Slavitt said the CMS is aware of these potential conflicts and also concerned. The CMS has received "significant feedback", Slavitt said. "Some of the things that are on the table, (that) we're considering include alternative start dates, looking at whether shorter periods could be used, and finding other ways for physicians to get experience with the program before the impact of it really hits them."
“The focus on small independent practices and their ability to continue practicing independently is a very important priority for us,” he said.
Dr. Wanda Filer, president of the American Academy of Family Physicians said her organization has requested a MACRA start date of no earlier than July of next year and would prefer January 2018.
A lot of AAFP members are small groups of providers that are still trying to understand the rule and what it means for them. There are a lot of questions as well as some confusion and anxiety, she said.
But she has been pleased with how the CMS and Slavitt have reached out to answer those questions and provide help.
“I think we're cautiously optimistic that there's going to be some flexibility going forward,” she said.
American Medical Association President Dr. Andrew Gurman said in a statement he was “heartened” by CMS considering options such as alternative start dates and shorter reporting periods.
“Successful implementation will require flexibility, and indications are that CMS intends to work toward the goal of giving physicians a fair shot in adjusting to this new policy framework,” he said.
Slavitt also said methods of gathering data other than provider reports could help doctors focus on patient care. Some information could be gathered from automatic data feeds.
Senators asked about methods from reimbursing chronic care patients and those seeking advanced care directives. Slavitt said the CMS is looking to expand methods for reimbursing providers at higher rates for chronic patients, as was recently implemented with Medicare Advantage.
He also suggested further encouraging alternative payment models such as bundling, medical homes and team-based and prevention models.

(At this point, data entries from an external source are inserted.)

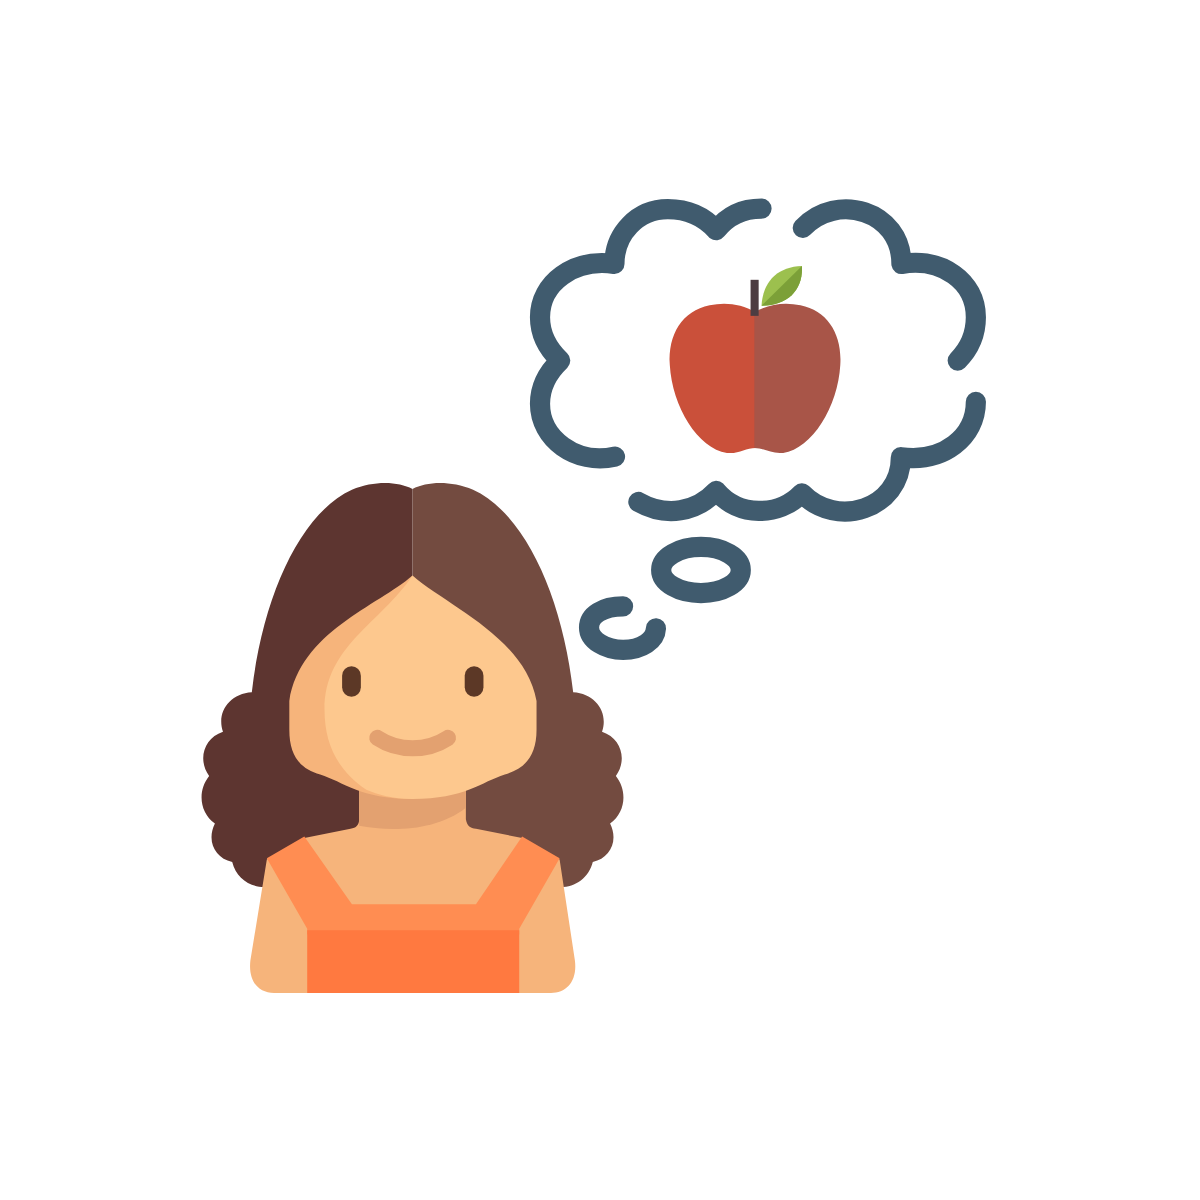
<!DOCTYPE html>
<html lang="en">
<head>
<meta charset="utf-8">
<title>Woman thinking of an apple</title>
<style>
:root {
  --paper: #ffffff;
  --hair-dark: #5d3530;
  --hair-light: #734b40;
  --skin: #fdc88e;
  --skin-shade: #f6b47b;
  --skin-deep: #e3a170;
  --eye: #5c3826;
  --dress: #ff7940;
  --dress-light: #ff8d52;
  --cloud: #405b6e;
  --apple: #ca503a;
  --apple-shade: #a85548;
  --stem: #4d3d42;
  --leaf: #9cc04e;
  --leaf-shade: #7ca038;
}
html, body { margin: 0; background: var(--paper); overflow: hidden; }
.artwork { display: block; width: 1200px; height: 1200px; }
.hair-dark { fill: var(--hair-dark); }
.hair-light { fill: var(--hair-light); }
.skin { fill: var(--skin); }
.skin-shade { fill: var(--skin-shade); }
.skin-deep { fill: var(--skin-deep); }
.eye { fill: var(--eye); }
.smile { fill: none; stroke: var(--skin-deep); stroke-width: 5.6; stroke-linecap: round; }
.dress { fill: var(--dress); }
.dress-light { fill: var(--dress-light); }
.cloud { fill: none; stroke: var(--cloud); stroke-width: 7; stroke-linecap: round; stroke-linejoin: round; }
.apple { fill: var(--apple); }
.apple-shade { fill: var(--apple-shade); }
.stem { fill: var(--stem); }
.leaf { fill: var(--leaf); }
.leaf-shade { fill: var(--leaf-shade); }
</style>
</head>
<body>
<svg class="artwork" viewBox="0 0 416 416" role="img" aria-label="A woman with long brown hair thinking of a red apple">
  <defs>
    <path id="hair-half" d="M143 169.5C138 167 130 166.500 122 169.800C104 178 91 207 87.300 240C79.500 240.500 75 247 77.300 253.700C70.500 256 68.500 263.500 72.500 269C68.500 274 69 281.500 74.500 285.500C71.500 291.500 74.500 297.500 80.500 298.800C82 305 88 308.500 94 307.300L124 300L143 290Z"/>
  </defs>

  <g id="woman">
    <g id="hair">
      <use href="#hair-half" class="hair-dark"/>
      <use href="#hair-half" class="hair-light" transform="matrix(-1 0 0 1 286 0)"/>
    </g>

    <g id="body">
      <path class="skin-shade" d="M124.500 268H161.500V284C162 286.500 163 287 165 287.300L181 290.500L194 298L199.300 333C200.200 340 196.500 344.200 191 344.200H95C89.500 344.200 86 340 86.800 333L92.500 298L105.500 290.500L121.500 287.300C123.500 287 124.500 286 124.500 284Z"/>
      <path class="skin-deep" d="M124.500 268H161.500V280C151 288.300 135 288.300 124.500 286.300Z"/>
      <path class="dress-light" d="M92.500 297.500L105.500 290L122 313.500H165L181 290L194 297.500L180 322V324H106.500V322Z"/>
      <path class="dress" d="M106.500 322.500H180V344.200H106.500Z"/>
    </g>

    <g id="face">
      <path class="skin-shade" d="M143 199.500C131 210 104 219 100.300 243V253C100.300 262 104 266.500 111 268.500C119 271 125 277 143 277Z"/>
      <path class="skin" d="M143 199.500C155 210 182 221 186 243V253C186 262 182 266.500 175 268.500C167 271 161 277 143 277C136 277 131 275.500 127 273.800C117 267 112.500 258 112.500 246C112.500 224 132 216 143 199.500Z"/>
      <rect class="eye" x="118.600" y="231" width="6.500" height="10.500" rx="3.250"/>
      <rect class="eye" x="161.100" y="231" width="6.500" height="10.500" rx="3.250"/>
      <path class="smile" d="M130.800 255.800C138 260.600 148 260.600 155.300 255.800"/>
    </g>
  </g>

  <g id="thought-bubble" class="cloud">
    <path d="M264 72.300C257.500 72.300 252 75 248.300 79.800C244 75 238 72.500 231.500 72.500C221 72.500 213 81 213 91.500C199 89.500 187.200 98 187.200 110C187.200 116 190 121 194.200 125C190 129 187.200 134 187.200 140C187.200 152 199.500 161.300 213.200 158.300"/>
    <path d="M221.300 174C231 179.500 241.500 177.500 248.300 170.200C256 179.300 270 179.300 278 171C290 183.500 312.300 176.500 312.300 158.500C327 160.500 338.300 151.500 338.300 139.300"/>
    <path d="M332 125C336 121 338.300 116 338.300 110C338.300 97.500 326.500 89.200 312.500 91.500C312.500 73 290 66.500 278.300 79"/>
    <ellipse cx="243" cy="197.600" rx="13.800" ry="8"/>
    <path d="M216 210.200C209 210.200 204.200 213.200 204.200 217.500C204.200 222 210 225.300 216 225.300C222.500 225.300 227.200 222 227.400 217.800"/>
  </g>

  <g id="apple">
    <path class="apple" d="M262 108.300C257 105.300 251.500 104.700 246 105.800C236.500 107.700 231.500 116 232.200 126.500C233 141 242 155.500 252 157C256 157.500 258.500 155.300 262 155.300Z"/>
    <path class="apple-shade" d="M261.500 108.300C266.500 105.300 272 104.700 277.500 105.800C287 107.700 292 116 291.300 126.500C290.500 141 281.500 155.500 271.500 157C267.500 157.500 265 155.300 261.500 155.300Z"/>
    <rect class="stem" x="260.200" y="97" width="2.800" height="12.500"/>
    <path class="leaf" d="M264 106C264.500 97.500 269.500 92.500 278 92.200C278.500 100 273.500 106 264 106Z"/>
    <path class="leaf-shade" d="M264 106L278 92.200C278.500 100 273.500 106 264 106Z"/>
  </g>
</svg>
</body>
</html>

“We need to get out of the mode of paying physicians just to run tests and prescribe medicines,” he said.